At some point in your career, you’re going to find yourself leading a team, department, division, or organization where you’re working with an employee who irritates you. Sometimes you know why. Often you don’t.
When analyzing that negative gut reaction to yourself, you may label that person “slick,” “arrogant,” “self-righteous,” “lazy,” “pretentious,” “sniveling,” “aggressive,” “presumptuous,” “dorky,” “helpless,” “weird,” “intimidating” (and I can think of worse labels). If you were building a court case for a jury, you might not be able to prove the label. But you feel the negative tug at your gut all the same.
So how do you lead, motivate, and generally supervise someone that you have such a strong dislike for?
How to Lead People You Don’t Like: 4 Suggestions
Look to Procedures, Policies, and Criteria to Override Feelings
“Seat of the pants” supervision can lead you astray. It feels comfortable to be accommodating to those you like, and feel uncomfortable to trust those you dislike. Yet as a leader, you know you should treat everyone equally—or at least provide them with equal opportunities. When you don’t, you’ll receive complaints about favoritism concerning rewards, recognition, and choice assignments.
When favored employees ask for special accommodations, and there’s not a policy in place to address their situation or issue, you tend to respond positively and grant favors. Not so, with those you dislike.
Make it your goal to set up policies, procedures, and criteria to address common issues and situations. Then live with them. Make exceptional situations truly rare.

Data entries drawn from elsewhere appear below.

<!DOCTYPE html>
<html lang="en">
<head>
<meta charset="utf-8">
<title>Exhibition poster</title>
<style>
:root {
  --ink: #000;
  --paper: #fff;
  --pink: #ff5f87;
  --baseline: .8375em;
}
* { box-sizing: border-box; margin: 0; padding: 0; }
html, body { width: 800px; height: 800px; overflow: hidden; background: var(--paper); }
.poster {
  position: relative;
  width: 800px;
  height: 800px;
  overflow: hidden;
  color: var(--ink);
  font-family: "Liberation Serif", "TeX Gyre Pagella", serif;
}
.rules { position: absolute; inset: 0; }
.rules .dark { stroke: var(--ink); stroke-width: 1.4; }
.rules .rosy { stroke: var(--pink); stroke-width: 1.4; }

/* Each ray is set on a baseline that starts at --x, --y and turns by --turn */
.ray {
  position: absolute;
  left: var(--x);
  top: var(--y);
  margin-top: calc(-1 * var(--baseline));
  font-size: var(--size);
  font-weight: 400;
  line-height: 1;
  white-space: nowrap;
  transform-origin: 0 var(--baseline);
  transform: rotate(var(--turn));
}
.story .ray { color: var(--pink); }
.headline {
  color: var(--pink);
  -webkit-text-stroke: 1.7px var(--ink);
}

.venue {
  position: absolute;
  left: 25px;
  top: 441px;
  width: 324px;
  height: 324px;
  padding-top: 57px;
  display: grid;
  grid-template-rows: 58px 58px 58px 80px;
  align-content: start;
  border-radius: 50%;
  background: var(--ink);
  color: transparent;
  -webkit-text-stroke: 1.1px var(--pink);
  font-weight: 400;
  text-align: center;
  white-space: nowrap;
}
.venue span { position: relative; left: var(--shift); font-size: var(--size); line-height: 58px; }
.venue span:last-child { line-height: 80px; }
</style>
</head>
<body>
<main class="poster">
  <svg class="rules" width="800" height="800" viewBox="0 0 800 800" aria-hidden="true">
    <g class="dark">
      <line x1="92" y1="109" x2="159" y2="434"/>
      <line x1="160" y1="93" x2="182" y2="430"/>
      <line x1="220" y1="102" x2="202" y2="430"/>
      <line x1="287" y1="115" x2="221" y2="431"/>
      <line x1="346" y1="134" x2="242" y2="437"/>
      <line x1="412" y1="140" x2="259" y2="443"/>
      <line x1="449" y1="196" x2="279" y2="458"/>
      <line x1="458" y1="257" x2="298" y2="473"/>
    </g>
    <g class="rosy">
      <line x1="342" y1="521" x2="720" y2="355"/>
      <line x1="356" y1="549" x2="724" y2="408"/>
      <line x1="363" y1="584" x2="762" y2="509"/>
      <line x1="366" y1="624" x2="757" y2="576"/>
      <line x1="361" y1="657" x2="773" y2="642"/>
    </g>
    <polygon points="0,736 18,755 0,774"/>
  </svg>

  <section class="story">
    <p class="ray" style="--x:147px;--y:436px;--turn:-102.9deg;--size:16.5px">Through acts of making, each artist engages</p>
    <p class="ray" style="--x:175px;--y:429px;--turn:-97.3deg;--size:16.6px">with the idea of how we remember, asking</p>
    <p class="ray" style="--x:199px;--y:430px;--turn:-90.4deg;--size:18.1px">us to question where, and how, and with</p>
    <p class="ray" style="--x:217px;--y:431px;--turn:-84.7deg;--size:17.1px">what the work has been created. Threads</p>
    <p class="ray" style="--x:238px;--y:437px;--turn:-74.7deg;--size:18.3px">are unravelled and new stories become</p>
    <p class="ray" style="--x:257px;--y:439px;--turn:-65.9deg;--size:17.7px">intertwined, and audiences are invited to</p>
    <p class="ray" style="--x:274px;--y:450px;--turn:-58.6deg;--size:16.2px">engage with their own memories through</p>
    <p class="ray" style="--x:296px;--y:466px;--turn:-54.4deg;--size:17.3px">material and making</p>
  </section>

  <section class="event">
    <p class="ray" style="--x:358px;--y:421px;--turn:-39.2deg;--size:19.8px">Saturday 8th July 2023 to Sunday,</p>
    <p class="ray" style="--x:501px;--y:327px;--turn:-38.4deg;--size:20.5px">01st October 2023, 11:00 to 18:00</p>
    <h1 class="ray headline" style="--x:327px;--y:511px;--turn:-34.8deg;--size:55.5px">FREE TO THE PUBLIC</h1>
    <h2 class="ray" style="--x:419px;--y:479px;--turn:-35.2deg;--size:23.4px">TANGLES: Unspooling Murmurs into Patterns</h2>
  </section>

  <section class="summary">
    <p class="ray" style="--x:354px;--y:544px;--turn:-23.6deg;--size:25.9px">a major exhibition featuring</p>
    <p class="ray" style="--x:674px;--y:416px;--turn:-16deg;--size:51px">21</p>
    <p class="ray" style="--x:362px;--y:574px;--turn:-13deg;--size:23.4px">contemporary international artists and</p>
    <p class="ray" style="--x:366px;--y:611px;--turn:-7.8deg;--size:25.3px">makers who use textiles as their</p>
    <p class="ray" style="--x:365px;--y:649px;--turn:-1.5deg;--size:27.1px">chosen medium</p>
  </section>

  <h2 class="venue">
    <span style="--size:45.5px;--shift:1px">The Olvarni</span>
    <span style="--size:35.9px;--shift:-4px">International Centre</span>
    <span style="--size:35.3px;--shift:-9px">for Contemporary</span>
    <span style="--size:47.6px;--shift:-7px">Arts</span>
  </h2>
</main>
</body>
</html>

Assess Personality Alignment or Mismatches
Often a dislike of someone comes down to simply a personality clash. You’re a driver, “get-it-down” type leading an analytical, reflector personality. Or, you’re a relater trying to work with a melancholy person, who shudders every time you mention hosting a client event. Reframing your dislike as a personality mismatch goes a long way in helping you understand the other person’s perspective—and possibly even to reassign roles and tasks because of that understanding.

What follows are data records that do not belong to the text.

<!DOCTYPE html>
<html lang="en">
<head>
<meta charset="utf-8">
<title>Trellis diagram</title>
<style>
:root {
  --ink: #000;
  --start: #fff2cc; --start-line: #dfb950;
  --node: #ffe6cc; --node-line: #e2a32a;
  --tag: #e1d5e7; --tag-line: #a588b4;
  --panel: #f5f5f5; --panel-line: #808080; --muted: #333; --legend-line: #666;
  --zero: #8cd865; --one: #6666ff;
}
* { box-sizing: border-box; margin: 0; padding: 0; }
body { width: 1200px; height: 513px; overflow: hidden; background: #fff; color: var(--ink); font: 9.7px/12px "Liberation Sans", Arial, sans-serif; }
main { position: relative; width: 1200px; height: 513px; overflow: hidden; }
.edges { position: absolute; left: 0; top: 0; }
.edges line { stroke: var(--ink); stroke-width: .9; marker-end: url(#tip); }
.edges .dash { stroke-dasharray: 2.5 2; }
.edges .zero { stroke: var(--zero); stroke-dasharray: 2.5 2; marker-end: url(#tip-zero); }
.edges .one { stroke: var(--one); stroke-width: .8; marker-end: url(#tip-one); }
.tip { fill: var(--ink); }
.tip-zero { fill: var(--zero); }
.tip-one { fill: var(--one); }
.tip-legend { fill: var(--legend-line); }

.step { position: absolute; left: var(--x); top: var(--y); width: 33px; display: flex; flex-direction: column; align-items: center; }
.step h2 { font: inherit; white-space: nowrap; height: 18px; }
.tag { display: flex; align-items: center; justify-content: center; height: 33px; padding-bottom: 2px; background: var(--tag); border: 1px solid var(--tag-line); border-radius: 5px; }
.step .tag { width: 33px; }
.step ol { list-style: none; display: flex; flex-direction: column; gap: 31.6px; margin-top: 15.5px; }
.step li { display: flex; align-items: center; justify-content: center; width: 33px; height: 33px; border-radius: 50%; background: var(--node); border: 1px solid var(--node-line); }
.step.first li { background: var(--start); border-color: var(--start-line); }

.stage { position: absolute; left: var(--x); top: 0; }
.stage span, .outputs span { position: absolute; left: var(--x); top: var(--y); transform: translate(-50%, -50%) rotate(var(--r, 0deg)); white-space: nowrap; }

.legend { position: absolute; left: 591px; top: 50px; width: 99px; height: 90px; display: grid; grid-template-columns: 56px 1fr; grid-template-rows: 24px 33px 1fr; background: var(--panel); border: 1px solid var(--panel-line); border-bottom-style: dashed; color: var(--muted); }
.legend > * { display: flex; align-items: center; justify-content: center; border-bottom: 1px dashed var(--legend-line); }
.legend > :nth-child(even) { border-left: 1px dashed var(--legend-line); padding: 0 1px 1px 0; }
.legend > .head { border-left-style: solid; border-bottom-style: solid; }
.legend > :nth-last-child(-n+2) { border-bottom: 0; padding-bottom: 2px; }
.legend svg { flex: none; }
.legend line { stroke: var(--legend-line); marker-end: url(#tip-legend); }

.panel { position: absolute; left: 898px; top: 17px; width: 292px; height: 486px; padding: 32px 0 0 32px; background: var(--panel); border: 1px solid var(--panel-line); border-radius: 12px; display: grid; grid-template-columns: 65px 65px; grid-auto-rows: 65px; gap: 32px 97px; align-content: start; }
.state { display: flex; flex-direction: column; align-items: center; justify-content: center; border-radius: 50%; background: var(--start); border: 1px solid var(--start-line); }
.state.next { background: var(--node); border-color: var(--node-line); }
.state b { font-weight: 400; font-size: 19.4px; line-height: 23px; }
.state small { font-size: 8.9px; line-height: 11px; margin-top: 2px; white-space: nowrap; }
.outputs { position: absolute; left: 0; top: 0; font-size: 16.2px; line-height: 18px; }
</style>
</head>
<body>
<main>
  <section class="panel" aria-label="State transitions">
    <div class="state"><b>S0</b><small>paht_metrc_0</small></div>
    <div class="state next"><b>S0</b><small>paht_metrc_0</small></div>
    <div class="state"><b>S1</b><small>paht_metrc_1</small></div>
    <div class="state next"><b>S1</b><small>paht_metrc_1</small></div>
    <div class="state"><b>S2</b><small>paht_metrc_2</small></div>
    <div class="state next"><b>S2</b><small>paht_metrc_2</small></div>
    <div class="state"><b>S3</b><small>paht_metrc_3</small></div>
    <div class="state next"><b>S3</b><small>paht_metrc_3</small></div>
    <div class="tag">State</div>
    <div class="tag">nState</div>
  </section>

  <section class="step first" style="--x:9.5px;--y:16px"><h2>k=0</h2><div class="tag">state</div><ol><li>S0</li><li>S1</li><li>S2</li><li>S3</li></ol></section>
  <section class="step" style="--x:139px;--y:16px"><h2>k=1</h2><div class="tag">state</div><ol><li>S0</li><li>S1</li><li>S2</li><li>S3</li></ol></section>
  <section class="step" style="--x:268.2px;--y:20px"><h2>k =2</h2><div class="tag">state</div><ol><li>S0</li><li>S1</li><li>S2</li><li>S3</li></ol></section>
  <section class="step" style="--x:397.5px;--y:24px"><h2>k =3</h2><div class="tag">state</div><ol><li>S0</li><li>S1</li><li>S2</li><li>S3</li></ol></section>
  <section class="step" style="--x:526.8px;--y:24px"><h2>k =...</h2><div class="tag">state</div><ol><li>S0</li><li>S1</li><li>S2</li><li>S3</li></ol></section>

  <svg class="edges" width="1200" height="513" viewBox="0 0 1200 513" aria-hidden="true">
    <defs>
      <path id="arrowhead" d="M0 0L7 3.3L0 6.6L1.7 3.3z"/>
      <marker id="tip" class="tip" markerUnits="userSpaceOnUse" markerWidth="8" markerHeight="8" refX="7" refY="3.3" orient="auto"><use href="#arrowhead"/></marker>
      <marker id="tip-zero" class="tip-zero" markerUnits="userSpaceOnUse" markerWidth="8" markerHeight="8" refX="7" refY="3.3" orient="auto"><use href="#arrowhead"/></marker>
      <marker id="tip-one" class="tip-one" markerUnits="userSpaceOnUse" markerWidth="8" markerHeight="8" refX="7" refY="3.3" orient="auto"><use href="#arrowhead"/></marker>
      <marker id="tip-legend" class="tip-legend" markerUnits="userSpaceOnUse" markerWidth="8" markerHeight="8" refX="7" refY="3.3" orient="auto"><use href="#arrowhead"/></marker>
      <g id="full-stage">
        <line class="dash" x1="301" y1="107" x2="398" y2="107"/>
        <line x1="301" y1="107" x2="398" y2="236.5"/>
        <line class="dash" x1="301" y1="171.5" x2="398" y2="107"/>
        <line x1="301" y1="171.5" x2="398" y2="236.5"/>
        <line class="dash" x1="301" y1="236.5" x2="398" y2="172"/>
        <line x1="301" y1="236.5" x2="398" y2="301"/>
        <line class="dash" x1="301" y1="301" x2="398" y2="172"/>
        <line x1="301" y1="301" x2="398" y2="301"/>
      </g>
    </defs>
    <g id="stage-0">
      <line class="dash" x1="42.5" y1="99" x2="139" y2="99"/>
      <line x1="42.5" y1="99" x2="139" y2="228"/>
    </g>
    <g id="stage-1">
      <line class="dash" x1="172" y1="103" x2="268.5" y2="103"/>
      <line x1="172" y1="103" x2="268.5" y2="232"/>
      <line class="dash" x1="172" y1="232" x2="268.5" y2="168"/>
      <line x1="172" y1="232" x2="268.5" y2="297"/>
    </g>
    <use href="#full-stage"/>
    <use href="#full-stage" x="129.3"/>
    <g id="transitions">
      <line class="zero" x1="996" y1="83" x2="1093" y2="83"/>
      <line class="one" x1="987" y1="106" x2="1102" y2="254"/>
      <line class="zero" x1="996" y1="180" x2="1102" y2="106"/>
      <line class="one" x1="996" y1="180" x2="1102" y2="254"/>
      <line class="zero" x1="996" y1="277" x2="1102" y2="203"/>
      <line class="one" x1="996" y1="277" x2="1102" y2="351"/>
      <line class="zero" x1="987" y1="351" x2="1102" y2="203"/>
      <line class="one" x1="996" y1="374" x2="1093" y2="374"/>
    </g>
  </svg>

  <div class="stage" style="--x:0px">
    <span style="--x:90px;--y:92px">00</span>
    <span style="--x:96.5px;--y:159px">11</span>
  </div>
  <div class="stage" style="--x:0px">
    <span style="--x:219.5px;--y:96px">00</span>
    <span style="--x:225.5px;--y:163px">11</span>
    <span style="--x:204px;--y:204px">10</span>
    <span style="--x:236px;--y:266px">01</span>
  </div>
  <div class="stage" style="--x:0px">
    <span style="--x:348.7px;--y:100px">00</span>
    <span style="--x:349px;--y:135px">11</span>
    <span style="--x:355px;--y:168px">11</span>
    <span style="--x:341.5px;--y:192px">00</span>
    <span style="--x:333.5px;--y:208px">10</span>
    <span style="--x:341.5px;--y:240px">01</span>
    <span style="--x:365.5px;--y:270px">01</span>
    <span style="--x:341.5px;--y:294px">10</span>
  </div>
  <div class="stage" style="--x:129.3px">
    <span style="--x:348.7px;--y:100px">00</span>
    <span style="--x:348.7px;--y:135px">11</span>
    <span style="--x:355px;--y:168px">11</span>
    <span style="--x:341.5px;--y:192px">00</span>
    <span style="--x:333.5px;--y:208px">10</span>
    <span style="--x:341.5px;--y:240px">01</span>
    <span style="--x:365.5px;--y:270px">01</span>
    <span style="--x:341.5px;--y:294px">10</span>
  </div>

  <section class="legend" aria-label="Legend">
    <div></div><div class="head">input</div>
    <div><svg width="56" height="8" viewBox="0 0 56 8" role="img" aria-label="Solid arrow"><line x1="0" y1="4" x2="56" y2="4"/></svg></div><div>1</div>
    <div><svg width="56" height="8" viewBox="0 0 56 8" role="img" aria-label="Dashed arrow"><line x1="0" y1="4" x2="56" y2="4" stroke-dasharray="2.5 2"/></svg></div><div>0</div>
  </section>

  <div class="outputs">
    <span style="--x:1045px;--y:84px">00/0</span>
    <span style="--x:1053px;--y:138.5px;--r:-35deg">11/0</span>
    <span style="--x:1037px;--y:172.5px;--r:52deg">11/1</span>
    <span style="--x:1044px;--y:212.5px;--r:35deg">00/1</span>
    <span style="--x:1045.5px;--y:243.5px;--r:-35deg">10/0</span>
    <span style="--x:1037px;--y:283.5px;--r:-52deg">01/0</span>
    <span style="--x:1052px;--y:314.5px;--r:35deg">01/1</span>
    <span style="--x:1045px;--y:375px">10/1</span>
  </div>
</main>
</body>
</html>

Be Objective About Outcomes
Make sure each project has measurable goals and completion metrics. Agree to them. Reward according to them. Acknowledge the fact that you’re going to be more apt to praise and reward work done by those you like. By setting—and publicizing—objective standards and criteria, you’re assuring yourself that you actually have objective standards by which to measure. Then focus on the deliverables rather than the person.
Consider the Baggage––Yours and Theirs

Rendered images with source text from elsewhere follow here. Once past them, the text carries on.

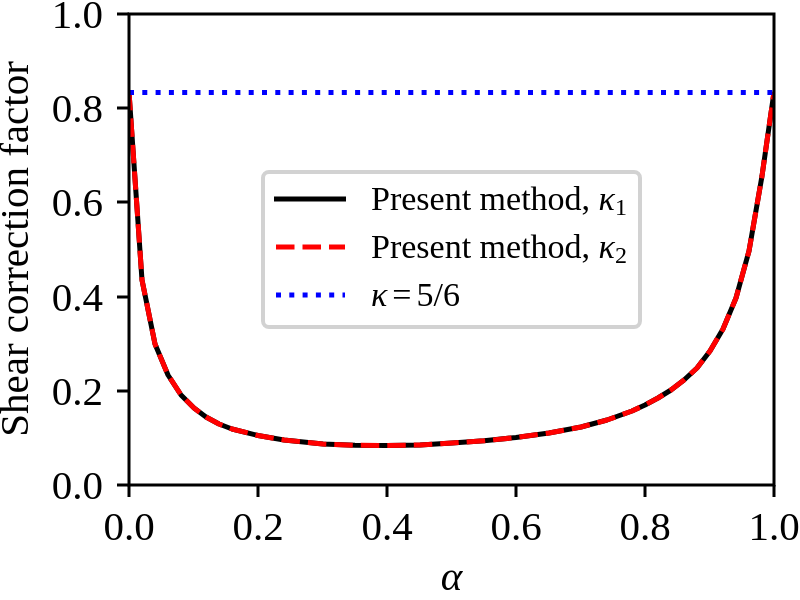
<!DOCTYPE html>
<html lang="en">
<head>
<meta charset="utf-8">
<title>Shear correction factor against α</title>
<style>
:root {
  --paper: #fff;
  --ink: #000;
  --kappa-two: #f00;
  --reference: #00f;
  --legend-border: #d2d2d2;
}
* { box-sizing: border-box; margin: 0; padding: 0; }
body { width: 800px; height: 600px; overflow: hidden; background: var(--paper); }
.chart {
  position: relative; width: 800px; height: 600px; overflow: hidden;
  background: var(--paper); color: var(--ink);
  font: 41px/40px "Liberation Serif", "TeX Gyre Pagella", serif;
  white-space: nowrap;
}
.plot { position: absolute; inset: 0; display: block; }
.line { fill: none; stroke: var(--ink); stroke-width: 5; stroke-linejoin: round; }
.kappa-two { stroke: var(--kappa-two); stroke-dasharray: 18.5 8; }
.reference { stroke: var(--reference); stroke-dasharray: 5 8.3; }
.axes { fill: none; stroke: var(--ink); stroke-width: 3; }
.y-ticks, .x-ticks { position: absolute; display: flex; justify-content: space-between; list-style: none; }
.y-ticks { left: 40px; top: -6px; width: 63px; height: 511px; flex-direction: column; text-align: right; }
.x-ticks { left: 103px; top: 506px; width: 697px; }
.x-ticks li { width: 52px; text-align: center; }
.y-title { position: absolute; left: 14px; top: 249px; transform: translate(-50%, -50%) rotate(-90deg); }
.x-title { position: absolute; left: 129px; top: 556px; width: 645px; text-align: center; }
.legend {
  position: absolute; left: 261px; top: 170px; width: 381px; height: 159px;
  padding: 1px 0 0 9px; border: 4px solid var(--legend-border); border-radius: 8px;
  background: var(--paper); list-style: none; font-size: 34px; line-height: 48px;
}
.legend li { display: flex; align-items: center; gap: 25px; height: 48px; }
.legend svg { flex: none; display: block; }
.legend sub { font-size: 24px; line-height: 0; vertical-align: -5px; }
.equals { margin: 0 5px; }
i { font-style: italic; }
</style>
</head>
<body>
<main class="chart">
  <svg class="plot" width="800" height="600" viewBox="0 0 800 600" role="img" aria-label="Two coinciding U-shaped curves below a dotted line at five sixths">
    <defs>
      <clipPath id="plot-area"><rect x="129" y="14" width="645" height="471"/></clipPath>
      <path id="kappa-curve" d="M129 92 L142 280 L155 344 L168 375 L181 395 L194 408 L206 417 L219 424 L232 429 L258 435.5 L284 440 L323 444 L355 445.3 L387 445.5 L420 445 L452 443 L484 440.8 L516 437.5 L549 433 L581 427 L607 420 L632 411 L645 405 L658 398 L671 390 L684 380 L697 368 L710 351 L723 329 L736 298 L749 251 L762 176 L774 92"/>
    </defs>
    <g clip-path="url(#plot-area)">
      <use href="#kappa-curve" class="line"/>
      <use href="#kappa-curve" class="line kappa-two"/>
      <line class="line reference" x1="129" y1="92.5" x2="774" y2="92.5"/>
    </g>
    <g class="axes">
      <rect x="129" y="14" width="645" height="471"/>
      <path d="M117 14h12M117 108h12M117 202h12M117 297h12M117 391h12M117 485h12"/>
      <path d="M129 485v12M258 485v12M387 485v12M516 485v12M645 485v12M774 485v12"/>
    </g>
  </svg>

  <ul class="y-ticks">
    <li>1.0</li><li>0.8</li><li>0.6</li><li>0.4</li><li>0.2</li><li>0.0</li>
  </ul>
  <ul class="x-ticks">
    <li>0.0</li><li>0.2</li><li>0.4</li><li>0.6</li><li>0.8</li><li>1.0</li>
  </ul>
  <p class="y-title">Shear correction factor</p>
  <p class="x-title"><i>α</i></p>

  <ul class="legend">
    <li>
      <svg width="72" height="6" aria-hidden="true"><line class="line" x1="0" y1="3" x2="72" y2="3"/></svg>
      <span>Present method, <i>κ</i><sub>1</sub></span>
    </li>
    <li>
      <svg width="72" height="6" aria-hidden="true"><line class="line kappa-two" x1="2" y1="3" x2="71" y2="3"/></svg>
      <span>Present method, <i>κ</i><sub>2</sub></span>
    </li>
    <li>
      <svg width="72" height="6" aria-hidden="true"><line class="line reference" x1="2" y1="3" x2="71" y2="3"/></svg>
      <span><i>κ</i><span class="equals">=</span>5/6</span>
    </li>
  </ul>
</main>
</body>
</html>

Sometimes the negative feeling can be completely illogical: The dislike may stem from things totally outside work. The person may have a demeanor like your older sister whom you resent or an ex-spouse that you detest.
You may have different religious backgrounds or world views that create barriers. You may decide that the conflict arises because your work ethic comes from two different eras or different generations.
If you decide that any of this baggage contributes to your negative vibes about the individual, it’s time to check your bags––intentionally. Just as you check bags before boarding for a flight, realize that the goal is to get to a specific destination.
Make up your mind to check those emotions to get the job done. Your goal: project completion, team unity, profitability—not necessarily friendship.
As with mentoring students, leading a movement, or governing a nation, make your leadership bigger than any one person or emotion.